This past season with the Saints, Brodbeck held down the starting second base job once more and put up eye-popping numbers. He finished second on the team in batting (.340) and on-base percentage (.435) and was third in slugging percentage (.533) while stroking seven home runs, four triples and 11 doubles among his 64 hits. It was enough to create serious buzz that Brodbeck might get drafted, which was the reason he delayed heading out to his original summer-league destination, the New England Collegiate Baseball League.
Brodbeck wasn't selected, and by the time the draft ended his spot in the NECBL had been taken. Brodbeck had a connection to Woodstock he didn't even know about, though. Two of his college teammates, pitchers Mike O'Reilly and Justin Ratte, had already signed on to play for the River Bandits this season. When Flagler's coaching staff let Betterly know Brodbeck was also available, he jumped at the chance to add him to the roster.
"That was a no-brainer when his coach was like, 'Hey, he's available,'" Betterly said. "He hasn't disappointed me at all. He's been a big contributor, comes to play every day, puts in the work."
"... I sent him a text message after we signed him. I was like, 'Hey, Andrew.' He said, 'No sir, please call me Opie.'"
Brodbeck got off to a rough start, straining his hamstring just three games into his Woodstock debut. That put him on the shelf for another two weeks, but he's made up for lost time since getting back on the field right after the all-star break. Going into Thursday's home game against the New Market Rebels, Brodbeck ranked third on the team in batting (.333) with three extra-base hits among his nine.
"I went on a nice little streak of hits," Brodbeck said. "I've just been seeing the ball really well since I got here.
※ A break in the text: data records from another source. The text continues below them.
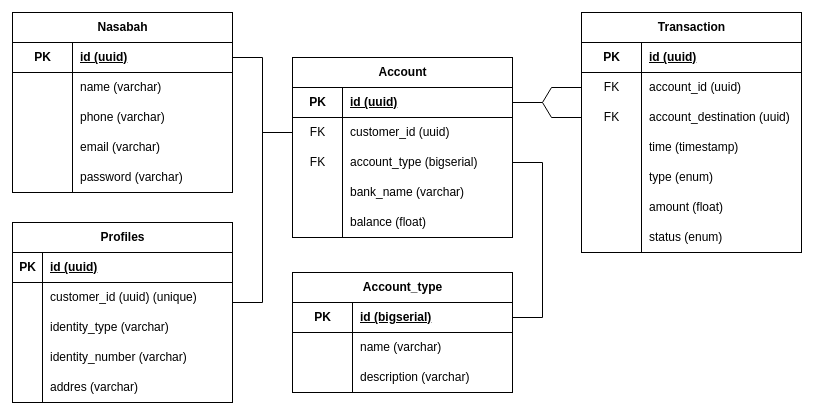
<!DOCTYPE html>
<html lang="en">
<head>
<meta charset="utf-8">
<title>Bank account entity diagram</title>
<style>
:root { --line: #000; --text: #000; --paper: #fff; --row: 30px; }
* { box-sizing: border-box; margin: 0; padding: 0; }
html, body { width: 814px; height: 415px; overflow: hidden; background: var(--paper); }
.diagram { position: relative; width: 814px; height: 415px; overflow: hidden; color: var(--text); font: 12px/29px "Liberation Sans", Arial, sans-serif; }
.connectors { position: absolute; inset: 0; fill: none; stroke: var(--line); stroke-width: 1; }
.entity { --key: 60px; position: absolute; width: 221px; border: 1px solid var(--line); background: var(--paper); }
.entity h2 { height: var(--row); border-bottom: 1px solid var(--line); font-size: 12px; font-weight: 700; text-align: center; }
.field { display: grid; grid-template-columns: var(--key) 1fr; height: var(--row); white-space: nowrap; }
.field:last-child { height: 29px; }
.field dt { border-right: 1px solid var(--line); text-align: center; }
.field dd { padding-left: 7px; }
.primary { border-bottom: 1px solid var(--line); font-weight: 700; }
.primary dd { text-decoration: underline; }
.customer { left: 12px; top: 12px; }
.profiles { left: 12px; top: 222px; --key: 30px; }
.account { left: 292px; top: 57px; --key: 50px; }
.account-type { left: 292px; top: 272px; }
.transaction { left: 581px; top: 12px; }
</style>
</head>
<body>
<main class="diagram">
  <svg class="connectors" width="814" height="415" viewBox="0 0 814 415" aria-hidden="true">
    <path d="M232 57.5H262.5V302.5H232M262.5 132.5H293"/>
    <path d="M512 102.5H542.5L551.5 87.5H582M542.5 102.5L551.5 117.5H582"/>
    <path d="M512 162.5H542.5V317.5H512"/>
  </svg>

  <section class="entity customer">
    <h2>Nasabah</h2>
    <dl>
      <div class="field primary"><dt>PK</dt><dd>id (uuid)</dd></div>
      <div class="field"><dt></dt><dd>name (varchar)</dd></div>
      <div class="field"><dt></dt><dd>phone (varchar)</dd></div>
      <div class="field"><dt></dt><dd>email (varchar)</dd></div>
      <div class="field"><dt></dt><dd>password (varchar)</dd></div>
    </dl>
  </section>

  <section class="entity profiles">
    <h2>Profiles</h2>
    <dl>
      <div class="field primary"><dt>PK</dt><dd>id (uuid)</dd></div>
      <div class="field"><dt></dt><dd>customer_id (uuid) (unique)</dd></div>
      <div class="field"><dt></dt><dd>identity_type (varchar)</dd></div>
      <div class="field"><dt></dt><dd>identity_number (varchar)</dd></div>
      <div class="field"><dt></dt><dd>addres (varchar)</dd></div>
    </dl>
  </section>

  <section class="entity account">
    <h2>Account</h2>
    <dl>
      <div class="field primary"><dt>PK</dt><dd>id (uuid)</dd></div>
      <div class="field"><dt>FK</dt><dd>customer_id (uuid)</dd></div>
      <div class="field"><dt>FK</dt><dd>account_type (bigserial)</dd></div>
      <div class="field"><dt></dt><dd>bank_name (varchar)</dd></div>
      <div class="field"><dt></dt><dd>balance (float)</dd></div>
    </dl>
  </section>

  <section class="entity account-type">
    <h2>Account_type</h2>
    <dl>
      <div class="field primary"><dt>PK</dt><dd>id (bigserial)</dd></div>
      <div class="field"><dt></dt><dd>name (varchar)</dd></div>
      <div class="field"><dt></dt><dd>description (varchar)</dd></div>
    </dl>
  </section>

  <section class="entity transaction">
    <h2>Transaction</h2>
    <dl>
      <div class="field primary"><dt>PK</dt><dd>id (uuid)</dd></div>
      <div class="field"><dt>FK</dt><dd>account_id (uuid)</dd></div>
      <div class="field"><dt>FK</dt><dd>account_destination (uuid)</dd></div>
      <div class="field"><dt></dt><dd>time (timestamp)</dd></div>
      <div class="field"><dt></dt><dd>type (enum)</dd></div>
      <div class="field"><dt></dt><dd>amount (float)</dd></div>
      <div class="field"><dt></dt><dd>status (enum)</dd></div>
    </dl>
  </section>
</main>
</body>
</html>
So yeah, I kind of picked up where I left off at Flagler, which was a good thing for the team and myself."
Betterly said Brodbeck made the most of that time away from the field, getting back into the batting cage just a week after the injury.
"He takes batting practice very seriously, so he's doing everything he can to at least keep that part of his timing down," Betterly said. "His swing is so short and compact that it doesn't' take him long to make adjustments to game speed again, so that's why he's had a lot of success."
Brodbeck, who's from Palm Harbor, Florida, has handled the position switch, from second to short, with equal ease this season. He's made just two errors in 13 games despite not having played short since before high school. When Betterly asked him to move, Brodbeck saw playing shortstop as an opportunity.
"If you can play short, you can play pretty much anywhere on the field," Brodbeck said. "It's pretty important. I don't know if I'd be able to play short at the next level if I did get a chance to play pro ball, but it just kind of gives me more versatility and kind of shows my athleticism a little bit more."
The move has paid off for both player and team, as Brodbeck has been a rock-steady performer for the River Bandits.
"He knows how to field with his feet," Betterly said. "One thing we talk about with infielders, you field with your feet. If your feet move, you've got soft hands. And he takes great angles to the ball. He knows how to pick his hop, and that's huge wherever you are in the infield."
Kind of like his nickname, playing short has just come naturally for Brodbeck.
"It's been fun," Brodbeck said. "I feel really comfortable over there."
Contact staff writer Jeff Nations at 540-465-5137 ext. 161, or firstname.lastname@example.org